[Opening Given records section]
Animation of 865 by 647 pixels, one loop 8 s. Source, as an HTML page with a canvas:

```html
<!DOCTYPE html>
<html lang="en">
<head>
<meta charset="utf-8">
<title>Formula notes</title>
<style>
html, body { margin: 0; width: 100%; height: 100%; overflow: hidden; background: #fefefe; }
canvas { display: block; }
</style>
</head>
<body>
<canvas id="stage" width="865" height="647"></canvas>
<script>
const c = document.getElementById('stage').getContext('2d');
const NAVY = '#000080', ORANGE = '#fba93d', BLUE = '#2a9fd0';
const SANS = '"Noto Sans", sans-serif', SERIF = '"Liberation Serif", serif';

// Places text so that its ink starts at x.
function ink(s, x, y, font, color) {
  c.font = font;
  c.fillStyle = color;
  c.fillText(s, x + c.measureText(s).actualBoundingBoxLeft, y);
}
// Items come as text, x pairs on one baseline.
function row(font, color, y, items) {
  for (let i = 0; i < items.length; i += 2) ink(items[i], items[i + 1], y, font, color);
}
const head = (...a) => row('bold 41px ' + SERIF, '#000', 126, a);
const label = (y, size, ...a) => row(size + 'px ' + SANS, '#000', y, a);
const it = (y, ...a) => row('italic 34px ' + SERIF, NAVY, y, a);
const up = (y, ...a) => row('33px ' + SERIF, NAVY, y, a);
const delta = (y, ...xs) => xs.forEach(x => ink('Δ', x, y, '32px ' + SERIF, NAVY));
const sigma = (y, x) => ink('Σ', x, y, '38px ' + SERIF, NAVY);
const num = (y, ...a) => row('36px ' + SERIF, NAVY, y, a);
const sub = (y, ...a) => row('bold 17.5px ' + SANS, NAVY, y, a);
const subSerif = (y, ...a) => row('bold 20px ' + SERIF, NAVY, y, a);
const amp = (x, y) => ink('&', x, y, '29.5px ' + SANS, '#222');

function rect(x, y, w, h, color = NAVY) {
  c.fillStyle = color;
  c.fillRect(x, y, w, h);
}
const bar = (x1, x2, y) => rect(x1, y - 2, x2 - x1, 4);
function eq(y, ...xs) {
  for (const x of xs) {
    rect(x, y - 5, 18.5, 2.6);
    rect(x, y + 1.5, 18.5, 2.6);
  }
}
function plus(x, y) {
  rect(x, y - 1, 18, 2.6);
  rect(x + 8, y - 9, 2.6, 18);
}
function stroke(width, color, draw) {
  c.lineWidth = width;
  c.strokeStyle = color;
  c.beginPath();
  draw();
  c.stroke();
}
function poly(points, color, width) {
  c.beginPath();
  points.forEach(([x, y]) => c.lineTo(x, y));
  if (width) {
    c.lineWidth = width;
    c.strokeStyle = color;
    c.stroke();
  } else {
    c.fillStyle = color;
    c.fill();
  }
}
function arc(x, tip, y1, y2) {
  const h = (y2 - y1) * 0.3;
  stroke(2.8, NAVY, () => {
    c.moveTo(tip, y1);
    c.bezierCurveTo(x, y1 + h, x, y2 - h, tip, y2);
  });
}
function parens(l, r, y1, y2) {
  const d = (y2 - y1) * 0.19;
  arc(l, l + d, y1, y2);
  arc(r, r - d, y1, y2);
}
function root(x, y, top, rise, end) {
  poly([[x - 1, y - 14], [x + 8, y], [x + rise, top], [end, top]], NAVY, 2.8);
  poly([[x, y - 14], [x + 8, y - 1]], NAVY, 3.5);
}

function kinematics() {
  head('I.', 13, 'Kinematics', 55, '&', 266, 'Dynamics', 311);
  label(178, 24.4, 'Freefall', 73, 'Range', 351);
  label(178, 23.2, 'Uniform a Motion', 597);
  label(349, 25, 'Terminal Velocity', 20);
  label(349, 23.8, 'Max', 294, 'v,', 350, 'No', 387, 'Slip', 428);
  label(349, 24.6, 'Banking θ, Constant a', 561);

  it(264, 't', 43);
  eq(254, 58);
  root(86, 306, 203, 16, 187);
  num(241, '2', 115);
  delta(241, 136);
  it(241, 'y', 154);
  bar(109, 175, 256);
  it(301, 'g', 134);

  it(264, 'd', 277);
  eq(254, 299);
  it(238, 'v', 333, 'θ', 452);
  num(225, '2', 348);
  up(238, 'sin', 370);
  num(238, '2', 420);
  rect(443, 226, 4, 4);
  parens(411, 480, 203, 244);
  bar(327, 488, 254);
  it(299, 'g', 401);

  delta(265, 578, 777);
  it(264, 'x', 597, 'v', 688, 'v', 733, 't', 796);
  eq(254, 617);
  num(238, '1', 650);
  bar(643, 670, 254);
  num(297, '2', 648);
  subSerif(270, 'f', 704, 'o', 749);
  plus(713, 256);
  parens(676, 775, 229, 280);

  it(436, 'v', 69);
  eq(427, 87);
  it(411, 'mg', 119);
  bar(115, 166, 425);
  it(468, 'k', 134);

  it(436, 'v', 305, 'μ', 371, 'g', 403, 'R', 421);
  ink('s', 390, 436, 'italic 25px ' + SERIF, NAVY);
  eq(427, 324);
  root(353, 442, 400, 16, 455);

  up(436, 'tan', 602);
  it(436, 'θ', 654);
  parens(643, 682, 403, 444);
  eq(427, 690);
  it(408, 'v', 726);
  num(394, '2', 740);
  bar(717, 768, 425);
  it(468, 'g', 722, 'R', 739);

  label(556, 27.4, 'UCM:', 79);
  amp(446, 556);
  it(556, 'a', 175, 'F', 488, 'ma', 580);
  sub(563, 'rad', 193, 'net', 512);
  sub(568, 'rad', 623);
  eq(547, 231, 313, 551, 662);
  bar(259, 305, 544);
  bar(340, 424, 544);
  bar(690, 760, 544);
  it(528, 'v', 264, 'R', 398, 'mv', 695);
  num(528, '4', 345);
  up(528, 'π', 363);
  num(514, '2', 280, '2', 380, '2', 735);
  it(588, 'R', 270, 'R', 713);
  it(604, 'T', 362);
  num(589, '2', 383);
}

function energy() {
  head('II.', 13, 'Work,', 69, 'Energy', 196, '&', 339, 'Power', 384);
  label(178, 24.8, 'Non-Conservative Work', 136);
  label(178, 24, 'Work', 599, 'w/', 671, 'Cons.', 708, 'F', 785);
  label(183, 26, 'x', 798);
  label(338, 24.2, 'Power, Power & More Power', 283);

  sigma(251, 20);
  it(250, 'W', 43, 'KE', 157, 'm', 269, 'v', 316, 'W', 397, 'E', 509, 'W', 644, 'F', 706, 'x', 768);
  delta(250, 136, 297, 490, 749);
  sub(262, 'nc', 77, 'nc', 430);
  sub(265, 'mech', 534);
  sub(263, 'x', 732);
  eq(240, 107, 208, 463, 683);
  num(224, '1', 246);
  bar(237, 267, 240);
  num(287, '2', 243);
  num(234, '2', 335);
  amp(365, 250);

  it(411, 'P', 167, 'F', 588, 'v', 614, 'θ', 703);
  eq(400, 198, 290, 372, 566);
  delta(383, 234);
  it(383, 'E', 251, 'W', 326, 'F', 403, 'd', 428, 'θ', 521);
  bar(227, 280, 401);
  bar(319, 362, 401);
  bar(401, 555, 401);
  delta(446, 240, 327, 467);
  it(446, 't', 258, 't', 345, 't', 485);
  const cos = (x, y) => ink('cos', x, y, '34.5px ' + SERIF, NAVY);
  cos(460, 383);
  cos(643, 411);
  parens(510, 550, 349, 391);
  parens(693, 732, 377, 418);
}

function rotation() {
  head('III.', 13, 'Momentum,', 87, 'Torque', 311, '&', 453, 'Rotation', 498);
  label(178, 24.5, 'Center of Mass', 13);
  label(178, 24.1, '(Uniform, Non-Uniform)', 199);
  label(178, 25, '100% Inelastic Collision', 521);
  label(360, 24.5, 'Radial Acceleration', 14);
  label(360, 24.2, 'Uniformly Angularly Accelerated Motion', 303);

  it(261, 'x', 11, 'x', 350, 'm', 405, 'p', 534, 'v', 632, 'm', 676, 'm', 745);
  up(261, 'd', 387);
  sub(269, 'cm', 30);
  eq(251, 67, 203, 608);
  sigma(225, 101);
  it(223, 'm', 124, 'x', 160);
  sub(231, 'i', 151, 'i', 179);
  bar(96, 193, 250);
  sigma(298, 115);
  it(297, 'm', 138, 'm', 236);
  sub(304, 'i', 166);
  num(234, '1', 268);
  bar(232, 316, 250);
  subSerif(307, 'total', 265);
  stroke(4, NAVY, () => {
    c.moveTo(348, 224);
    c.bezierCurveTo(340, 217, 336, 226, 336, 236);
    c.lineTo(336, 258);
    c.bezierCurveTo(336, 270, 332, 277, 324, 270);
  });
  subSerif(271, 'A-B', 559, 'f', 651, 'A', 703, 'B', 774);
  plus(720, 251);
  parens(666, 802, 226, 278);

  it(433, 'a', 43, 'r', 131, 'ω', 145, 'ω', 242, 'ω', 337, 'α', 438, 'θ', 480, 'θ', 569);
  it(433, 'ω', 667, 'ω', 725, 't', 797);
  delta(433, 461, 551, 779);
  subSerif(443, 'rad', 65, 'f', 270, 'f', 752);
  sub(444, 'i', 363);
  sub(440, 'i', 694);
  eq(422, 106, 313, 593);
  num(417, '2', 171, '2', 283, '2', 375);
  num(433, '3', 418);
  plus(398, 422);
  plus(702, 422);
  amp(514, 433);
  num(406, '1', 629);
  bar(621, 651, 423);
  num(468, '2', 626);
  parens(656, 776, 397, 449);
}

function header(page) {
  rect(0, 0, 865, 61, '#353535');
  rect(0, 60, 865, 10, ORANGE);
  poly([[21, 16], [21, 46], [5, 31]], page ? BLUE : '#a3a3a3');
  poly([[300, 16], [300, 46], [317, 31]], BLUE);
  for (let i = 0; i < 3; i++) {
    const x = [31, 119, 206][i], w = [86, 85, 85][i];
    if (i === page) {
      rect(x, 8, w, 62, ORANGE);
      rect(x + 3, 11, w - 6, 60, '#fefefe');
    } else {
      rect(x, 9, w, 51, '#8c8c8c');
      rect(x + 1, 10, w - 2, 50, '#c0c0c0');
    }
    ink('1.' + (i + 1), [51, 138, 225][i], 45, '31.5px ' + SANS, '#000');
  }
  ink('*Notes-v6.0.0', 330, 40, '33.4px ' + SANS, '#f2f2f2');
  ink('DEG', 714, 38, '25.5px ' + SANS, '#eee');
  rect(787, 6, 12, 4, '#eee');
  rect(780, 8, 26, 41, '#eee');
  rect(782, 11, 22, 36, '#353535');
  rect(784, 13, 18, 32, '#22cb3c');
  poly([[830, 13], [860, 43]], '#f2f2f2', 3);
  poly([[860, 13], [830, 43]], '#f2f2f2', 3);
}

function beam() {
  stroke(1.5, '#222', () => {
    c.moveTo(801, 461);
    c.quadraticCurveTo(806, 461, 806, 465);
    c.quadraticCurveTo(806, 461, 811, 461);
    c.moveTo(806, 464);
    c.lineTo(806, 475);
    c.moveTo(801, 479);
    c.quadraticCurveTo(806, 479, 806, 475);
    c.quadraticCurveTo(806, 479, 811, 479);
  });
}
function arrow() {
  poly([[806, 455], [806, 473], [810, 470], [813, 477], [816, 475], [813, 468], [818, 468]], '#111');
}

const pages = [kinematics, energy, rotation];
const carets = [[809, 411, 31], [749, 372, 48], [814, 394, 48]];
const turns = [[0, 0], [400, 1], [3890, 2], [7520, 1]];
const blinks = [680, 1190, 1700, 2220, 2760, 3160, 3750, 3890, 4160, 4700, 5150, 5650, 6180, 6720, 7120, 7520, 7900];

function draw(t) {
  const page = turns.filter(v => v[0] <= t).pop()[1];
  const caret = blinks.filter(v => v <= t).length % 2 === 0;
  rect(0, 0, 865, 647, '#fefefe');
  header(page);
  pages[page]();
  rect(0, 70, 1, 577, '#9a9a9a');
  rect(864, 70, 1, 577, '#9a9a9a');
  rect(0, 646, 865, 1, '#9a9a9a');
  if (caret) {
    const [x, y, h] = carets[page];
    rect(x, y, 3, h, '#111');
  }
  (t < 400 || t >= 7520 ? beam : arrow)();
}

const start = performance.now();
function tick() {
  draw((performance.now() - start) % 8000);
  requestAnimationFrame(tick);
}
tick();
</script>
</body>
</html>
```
[Closing Given records section]
Please copy each line of the material that has the string "forEach" somewhere in it.

const delta = (y, ...xs) => xs.forEach(x => ink('Δ', x, y, '32px ' + SERIF, NAVY));
  points.forEach(([x, y]) => c.lineTo(x, y));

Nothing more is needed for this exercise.